This support article covers the setup and configuration of Ximea camera's with Swing Catalyst.
Note: In order to use Ximea camera's with Swing Catalyst you will need a Halcon USB dongle and a license. Please contact firstname.lastname@example.org to purchase a license.
Halcon installation & configuration instructions here:
Firmware change requirements
Your Ximea camera might require a firmware upgrade. This can be done through with xiCOP, bundled with the Ximea API.
Check the status to make sure you have an acceptable USB 3 host controller.
You can switch the camera to USB3 Vision through the xiCOP tool, click on "Switch Camera to USB3 Vision" to change the firmware on the device.
Installing generic USB3 drivers
Most USB3 camera manufacturer installers come with their own drivers. In order to use Halcon with a USB3 Vision compliant camera, it's necessary to change the driver from Ximea's driver to WinUSB.
This is done with a tool called Zadig (bundled with the Swing Catalyst Universal camera support zip file). Open Zadig and select List All Devices and uncheck Ignore Hubs or Composite Parents under Options. Locate the camera then click Replace Driver.
You want to change the driver on the composite parent. Depending on the camera model this might have a different name.
Different camera model, same procedure.
The camera now should show up in Swing Catalyst.
Configuring Ximea USB 3 camera's through Halcon
In Swing Catalyst, navigate to the Settings tab and to Cameras, locate your Ximea camera in the list then click Advanced.
- Navigate to the Configuration tab.
- Enable the num_buffers checkbox and enter 200 as the value.
Setting up Ximea USB3 Vision camera's
Lets have a look at how to set the exposure, shutter speed and frame rate.
Click the Settings tab & expand the AcquisitionControl tab, then enter the maximum (or lower) frame rate. From there Acquisition Timing Mode can be set to Frame rate, or FreeRun mode. Frame rate mode will allow you to set the frame rate, whereas freerun will run at the maximum frame rate possible.
Note: Frame rate can be limited by exposure values.
Setting exposure values
It's usually best to use a manual exposure for static environments, such as indoor studios.
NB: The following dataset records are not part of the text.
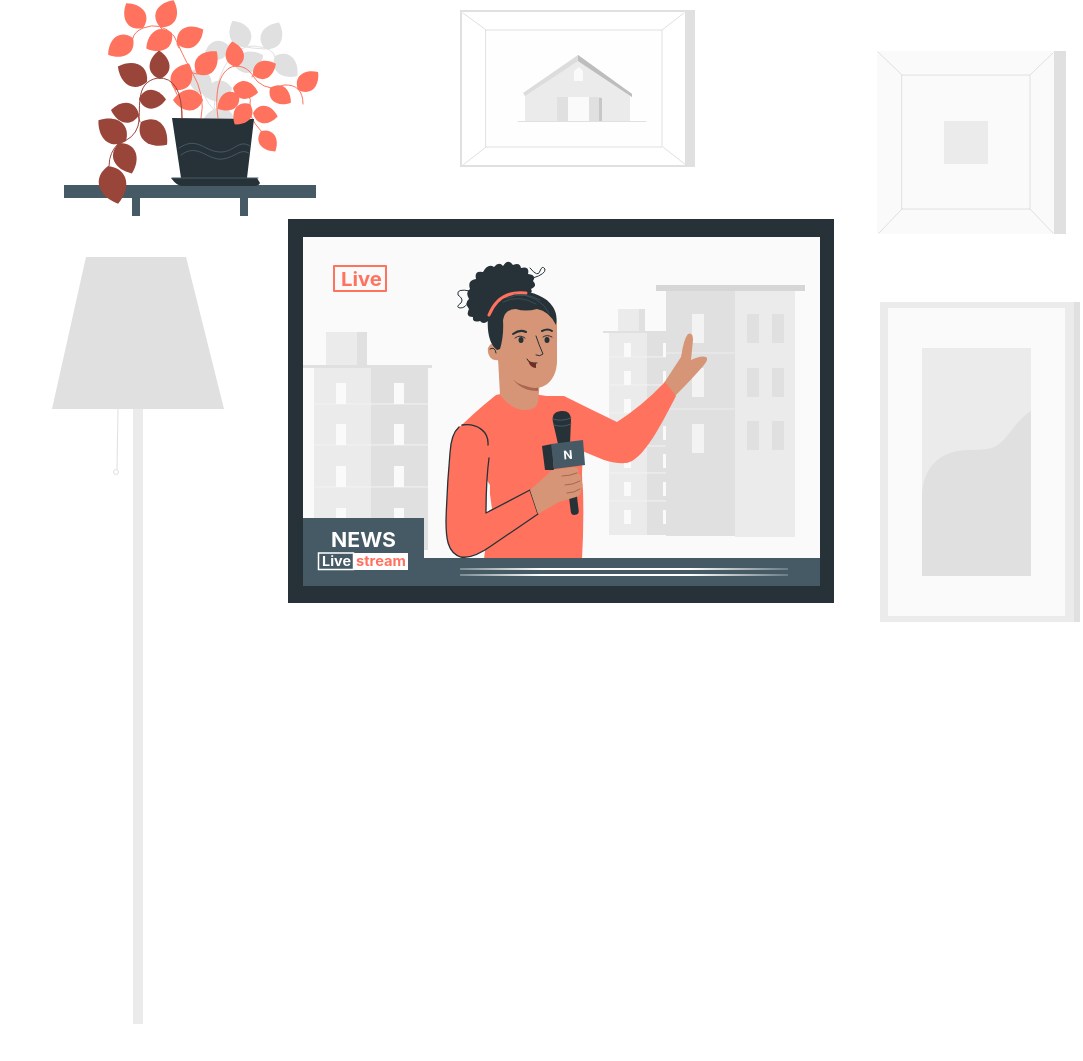
<!DOCTYPE html>
<html lang="en">
<head>
<meta charset="utf-8">
<title>Live news stream</title>
<style>
:root{--coral:#ff725e;--rust:#99453a;--ink:#263238;--slate:#455a64;--skin:#d69576;--skin-shade:#aa6550;--paper:#fafafa;--pale:#ebebeb;--grey:#e0e0e0;--white:#fff}
html,body{margin:0;width:1083px;height:1061px;overflow:hidden;background:var(--white)}
svg{display:block}
text{font-family:Inter,"Open Sans",sans-serif;font-weight:700}
.coral{fill:var(--coral)}.rust{fill:var(--rust)}.ink{fill:var(--ink)}.slate{fill:var(--slate)}
.skin{fill:var(--skin)}.paper{fill:var(--paper)}.pale{fill:var(--pale)}.grey{fill:var(--grey)}.white{fill:var(--white)}
.line{fill:none;stroke-linecap:round;stroke-linejoin:round}
.line-coral{stroke:var(--coral)}.line-rust{stroke:var(--rust)}.line-grey{stroke:var(--grey)}.line-ink{stroke:var(--ink)}.line-slate{stroke:var(--slate)}
</style>
</head>
<body>
<svg width="1083" height="1061" viewBox="0 0 1083 1061" role="img" aria-label="A reporter on a wall television, surrounded by a lamp, a plant shelf and picture frames">
<defs>
<path id="leaf" d="M0 0C-15-6-13-21 0-30C13-21 15-6 0 0Z"/>
<rect id="window" width="10" height="21"/>
<g id="window-column"><use href="#window"/><use href="#window" y="41"/><use href="#window" y="83"/><use href="#window" y="125"/></g>
<g id="small-column"><rect width="7" height="14"/><rect y="28" width="7" height="14"/><rect y="56" width="7" height="14"/><rect y="83" width="7" height="14"/><rect y="111" width="7" height="14"/><rect y="139" width="7" height="14"/><rect y="167" width="7" height="14"/></g>
<clipPath id="screen-area"><rect x="303" y="237" width="517" height="349"/></clipPath>
<linearGradient id="ticker-fade"><stop offset="0" stop-color="#fff" stop-opacity=".3"/><stop offset=".25" stop-color="#fff"/><stop offset=".7" stop-color="#fff"/><stop offset="1" stop-color="#fff" stop-opacity=".2"/></linearGradient>
</defs>

<g id="floor-lamp">
<rect class="pale" x="133" y="408" width="10" height="616"/>
<path class="grey" d="M86 257H186L224 409H52Z"/>
<path class="line line-grey" d="M118 409L117 469"/>
<circle class="line line-grey" cx="116" cy="472" r="2.5"/>
</g>

<g id="house-frame">
<rect class="grey" x="685" y="10" width="10" height="157"/>
<rect class="white" x="461" y="11" width="225" height="155" stroke="#e0e0e0" stroke-width="2"/>
<path class="line line-grey" d="M486 30H662V147H486ZM463 13L486 30M684 13L662 30M463 165L486 147M686 165L663 147"/>
<path class="paper" d="M487 31H661V146H487Z" opacity=".3"/>
<path class="pale" d="M525 94L578 59L630 96V121H525Z"/>
<path d="M523 93L578 55L632 94V97L578 61L525 96Z" fill="#dcdcdc"/>
<path d="M578 55L632 94V97L578 61Z" fill="#bdbdbd"/>
<path class="grey" d="M557 97H569V121H557ZM589 97H601V121H589Z"/>
<path class="paper" d="M568 97H589V121H568ZM574 71L579 67L583 71V81H574Z"/>
<path d="M599 98H602V121H599Z" fill="#c7c7c7"/>
<path class="line line-grey" d="M518 121.500H646"/>
</g>

<g id="square-frame">
<rect class="grey" x="1053" y="51" width="13" height="183"/>
<rect class="paper" x="877" y="51" width="177" height="183"/>
<path class="line line-grey" d="M902 75H1030V209H902ZM878 52L902 75M1053 53L1030 75M879 233L902 209M1053 233L1030 209"/>
<rect class="pale" x="944" y="121" width="44" height="43"/>
</g>

<g id="tall-frame">
<rect class="grey" x="1072" y="302" width="8" height="320"/>
<rect class="pale" x="880" y="302" width="194" height="320"/>
<rect class="paper" x="888" y="308" width="177" height="308"/>
<rect class="pale" x="922" y="348" width="109" height="228"/>
<path class="grey" d="M922 494C924 464 943 450 969 450C996 450 998 447 1011 431Q1022 416 1031 411V576H922Z"/>
</g>

<g id="plant-shelf">
<path class="slate" d="M132 197H140V216H132ZM240 197H248V216H240ZM64 185H316V198H64Z"/>
<g id="grey-sprigs" class="grey">
<path class="line line-grey" d="M214 120C213 82 227 46 254 46Q274 48 275 57M247 47L252 48L265 49M193 70Q204 100 214 110"/>
<use href="#leaf" transform="translate(247 47) rotate(-29)"/>
<use href="#leaf" transform="translate(265 49) rotate(28)"/>
<use href="#leaf" transform="translate(275 56) rotate(132)"/>
<use href="#leaf" transform="translate(228 45) rotate(-117) scale(.9)"/>
<use href="#leaf" transform="translate(236 68) rotate(65)"/>
<use href="#leaf" transform="translate(193 70) rotate(146)"/>
<use href="#leaf" transform="translate(232 88) rotate(-103)"/>
<use href="#leaf" transform="translate(234 118) rotate(-90)"/>
</g>
<g id="coral-sprigs" class="coral">
<path class="line line-coral" d="M201 118Q206 96 192 72C184 58 180 48 174 36Q161 21 143 28Q134 32 133 38M160 27L162 29M177 44L179 48M197 74L193 73M175 90Q181 66 192 72M218 118C213 82 224 66 237 66C250 67 252 76 258 82Q270 92 284 85Q303 84 303 104M238 95Q253 93 250 104Q247 116 261 131M253 75L252 77M182 118Q183 105 175 90"/>
<use href="#leaf" transform="translate(143 28) rotate(-34)"/>
<use href="#leaf" transform="translate(160 27) rotate(27)"/>
<use href="#leaf" transform="translate(133 38) rotate(-124)"/>
<use href="#leaf" transform="translate(177 44) rotate(61)"/>
<use href="#leaf" transform="translate(172 33) rotate(-121)"/>
<use href="#leaf" transform="translate(197 74) rotate(41)"/>
<use href="#leaf" transform="translate(175 90) rotate(28)"/>
<use href="#leaf" transform="translate(203 100) rotate(-90)"/>
<use href="#leaf" transform="translate(237 67) rotate(-11) scale(.87)"/>
<use href="#leaf" transform="translate(253 75) rotate(64) scale(.85)"/>
<use href="#leaf" transform="translate(233 88) rotate(100) scale(.85)"/>
<use href="#leaf" transform="translate(298 90) rotate(48) scale(.9)"/>
<use href="#leaf" transform="translate(270 88) rotate(125) scale(.85)"/>
<use href="#leaf" transform="translate(239 95) rotate(-122) scale(.85)"/>
<use href="#leaf" transform="translate(253 113) rotate(98) scale(.83)"/>
<use href="#leaf" transform="translate(261 131) rotate(145) scale(.83)"/>
</g>
<g id="rust-sprig" class="rust">
<path class="line line-rust" d="M182 118Q182 77 158 78C133 82 142 111 138 126Q134 139 119 143Q109 152 109 166M138 115L140 122"/>
<use href="#leaf" transform="translate(160 79) rotate(-2) scale(.95)"/>
<use href="#leaf" transform="translate(147 82) rotate(-62) scale(1.100)"/>
<use href="#leaf" transform="translate(139 99) rotate(91) scale(.9)"/>
<use href="#leaf" transform="translate(139 115) rotate(-80) scale(.95)"/>
<use href="#leaf" transform="translate(126 141) rotate(-53) scale(1.150)"/>
<use href="#leaf" transform="translate(141 122) rotate(131) scale(1.150)"/>
<use href="#leaf" transform="translate(119 143) rotate(157) scale(1.100)"/>
</g>
<g id="pot">
<path class="ink" d="M172 118L254 119L247 178H257L260 183Q259 186 254 186H182Q177 186 171 178H181Z"/>
<path class="line line-slate" d="M179 148C198 135 205 153 222 152C235 151 239 139 250 146M181 155C198 142 207 161 223 159C236 157 240 148 249 153M172 178H258"/>
</g>
<use class="rust" href="#leaf" transform="translate(108 166) rotate(165) scale(1.300)"/>
<use class="coral" href="#leaf" transform="translate(250 104) rotate(-143) scale(.85)"/>
</g>

<g id="television">
<rect class="ink" x="288" y="219" width="546" height="384"/>
<rect class="paper" x="303" y="237" width="517" height="349"/>
<g id="broadcast" clip-path="url(#screen-area)">
<g id="left-tower">
<rect class="pale" x="326" y="332" width="32" height="35"/>
<rect class="grey" x="357" y="332" width="10" height="35"/>
<rect class="pale" x="314" y="367" width="57" height="183"/>
<rect class="grey" x="371" y="367" width="57" height="183"/>
<path class="grey" d="M303 365H432V368H303Z"/>
<path class="line" stroke="#f2f2f2" d="M314 404H428M314 445H428M314 487H428"/>
<g class="paper"><use href="#window-column" x="336" y="383"/><use href="#window-column" x="394" y="383"/></g>
</g>
<g id="middle-tower">
<rect class="pale" x="618" y="309" width="21" height="24"/>
<rect class="grey" x="639" y="309" width="6" height="24"/>
<rect class="pale" x="609" y="333" width="39" height="202"/>
<rect class="grey" x="647" y="333" width="30" height="202"/>
<path class="grey" d="M603 331H675V333H603Z"/>
<path class="line" stroke="#f2f2f2" d="M609 357H667M609 385H667M609 413H667M609 446H667M609 473H667M609 501H667"/>
<g class="paper"><use href="#small-column" x="624" y="343"/><use href="#small-column" x="663" y="343"/></g>
</g>
<g id="right-tower">
<rect class="grey" x="666" y="290" width="69" height="246"/>
<rect class="pale" x="735" y="290" width="60" height="247"/>
<rect x="656" y="285" width="149" height="6" fill="#d6d6d6"/>
<path class="line" stroke="#ededed" d="M666 353H734M666 409H734"/>
<g fill="#f3f3f3"><rect x="692" y="314" width="12" height="29"/><rect x="692" y="368" width="12" height="29"/><rect x="692" y="424" width="12" height="29"/></g>
<g class="grey"><path d="M747 314H759V343H747ZM772 314H784V343H772ZM747 368H759V397H747ZM772 368H784V397H772ZM747 421H759V450H747ZM772 421H784V450H772Z"/></g>
</g>

<g id="reporter">
<path id="raised-hand" class="skin" d="M664 383L681 357Q684 338 688 334Q693 332 693 340L691 360Q701 355 706 357Q709 359 704 365Q692 379 675 396Z"/>
<path id="raised-sleeve" class="coral" d="M545 396H564Q590 409 617 422Q642 406 665 382L676 396C664 419 648 452 632 461Q624 466 604 460L570 446Z"/>
<path id="sweater" class="coral" d="M496 395Q519 390 540 395L566 399L586 440Q580 466 583 490Q584 525 582 559H484Q490 520 490 485L455 432Q471 415 496 395Z"/>
<path id="waist-gap" class="paper" d="M489 487L492 509L486 512Z"/>
<path id="neck" class="skin" d="M497 340L500 395Q511 409 523 410Q536 411 538 402L540 380Z"/>
<path d="M512 378Q521 391 538 391L538 386Q524 386 512 378Z" fill="var(--skin-shade)"/>
<path id="face" class="skin" d="M501 313Q516 299 538 304Q556 308 557 324Q557 343 557 362C556 382 543 391 529 387Q507 382 500 360C491 362 487 355 488 348Q491 341 499 345Z"/>
<g id="hair">
<path class="ink" d="M497 350Q486 342 488 315Q489 298 503 293C524 288 545 294 553 307Q558 315 556 325Q549 311 537 309Q525 312 516 309Q505 309 503 320Q504 336 500 349Z"/>
<path class="ink" d="M490 319Q484 326 480 321Q472 323 473 317Q465 317 469 309Q464 303 469 299Q465 292 470 289Q467 280 476 279Q474 270 483 272Q488 263 494 267Q499 261 503 266Q508 258 513 265Q520 262 521 268Q530 266 528 274Q537 275 533 281Q538 286 531 289Q534 294 525 294Q505 289 490 319Z"/>
<path class="line line-coral" stroke-width="3" d="M489 315Q499 290 526 293"/>
<path class="line line-ink" d="M533 278Q546 274 545 269Q542 265 540 271Q538 278 530 268M470 291Q456 288 458 295Q464 299 461 303Q455 307 460 308Q466 308 468 302"/>
<path class="line line-slate" d="M503 302Q519 294 536 304M514 294Q540 295 549 313M507 298Q525 291 540 300" opacity=".65"/>
</g>
<g id="features">
<path class="line line-ink" stroke-width="2" d="M513 334Q520 329 526 332M542 331Q548 328 552 331"/>
<ellipse class="ink" cx="521" cy="340" rx="2.500" ry="3"/><ellipse class="ink" cx="547" cy="340" rx="2.500" ry="3"/>
<path class="line line-ink" d="M515 338Q520 334 525 338M543 337Q547 334 552 337M536 336Q539 345 543 354Q540 357 536 355M527 359Q529 364 537 363M490 349Q495 346 496 353"/>
<path d="M528 360Q530 368 536 368L536 363Q531 363 528 360Z" fill="#6d2e26"/>
</g>
<g id="microphone">
<rect class="ink" x="569" y="480" width="8" height="35" rx="4" transform="rotate(-7 573 497)"/>
<path class="ink" d="M553 422Q551 412 561 411Q571 410 571 420L570 444H558Z"/>
<path class="line line-slate" d="M553 419Q561 422 571 418M554 425Q562 428 571 424"/>
<path class="ink" d="M542 446L552 444L554 470L545 470Z"/>
<path class="slate" d="M551 444L583 440L585 465L554 469Z"/>
<text class="white" x="563.500" y="459" font-size="12" font-weight="900" transform="rotate(-5 568 455)">N</text>
</g>
<path id="bent-sleeve" class="coral" d="M462 425C477 423 489 431 489 445Q486 481 486 513L530 490L538 514L491 546Q473 559 461 557C447 553 446 537 446 521Q447 486 450 453Q451 432 462 425Z"/>
<path class="line line-ink" stroke-width="1.300" d="M462 425C478 423 489 432 488 445M489 458Q486 481 486 513L530 490L538 514L491 546Q473 559 461 557C447 553 446 537 446 521Q447 486 450 453Q451 434 459 427"/>
<path id="mic-hand" class="skin" d="M530 490L549 473Q551 469 560 469L574 467Q580 468 578 473Q582 475 581 480Q584 485 581 489Q582 495 576 497L559 502L538 514Z"/>
<path class="line" stroke="var(--skin-shade)" d="M562 476Q570 476 577 473M565 485Q573 485 580 481M567 493Q574 493 580 489"/>
</g>

<g id="lower-third">
<path class="slate" d="M303 518H424V558H820V586H303Z"/>
<path d="M460 568H788V570H460ZM460 574H788V576H460Z" fill="url(#ticker-fade)"/>
<text class="white" x="331" y="546.500" font-size="20" textLength="65" lengthAdjust="spacingAndGlyphs">NEWS</text>
<rect x="318" y="553" width="90" height="17" class="white"/>
<rect x="318.500" y="553" width="35" height="16.500" class="slate" stroke="#fff" stroke-width="1.500"/>
<text class="white" x="322" y="566" font-size="13" textLength="29" lengthAdjust="spacingAndGlyphs">Live</text>
<text class="coral" x="356" y="566" font-size="13" textLength="50" lengthAdjust="spacingAndGlyphs">stream</text>
</g>
<g id="live-badge">
<rect class="line line-coral" x="334" y="266" width="52" height="25" stroke-width="2"/>
<text class="coral" x="341" y="286" font-size="19" textLength="41" lengthAdjust="spacingAndGlyphs">Live</text>
</g>
</g>
</g>
</svg>
</body>
</html>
A fully auto exposure can cause the frame rate to be changed and lead to an inconsistent image. In this case we're not using auto exposure as we want to be able to control this ourselves. Generally an exposure time less than 2000 (2ms) is recommended.
Setting gain values
Similar to exposure, setting the gain to manual for static / indoor lighting conditions is best. The higher the exposure the more grainy the image will be and the longer the video encoding will take vs low gain.
Changing the image size
In some cases you want to reduce the image size to focus in on a specific area of the video image, for example to view the club and ball on impact in detail.
This can be done with area of interest, also known as AOI, and ROI, region of interest. Reducing the overall image size with this function also can give you a frame rate increase.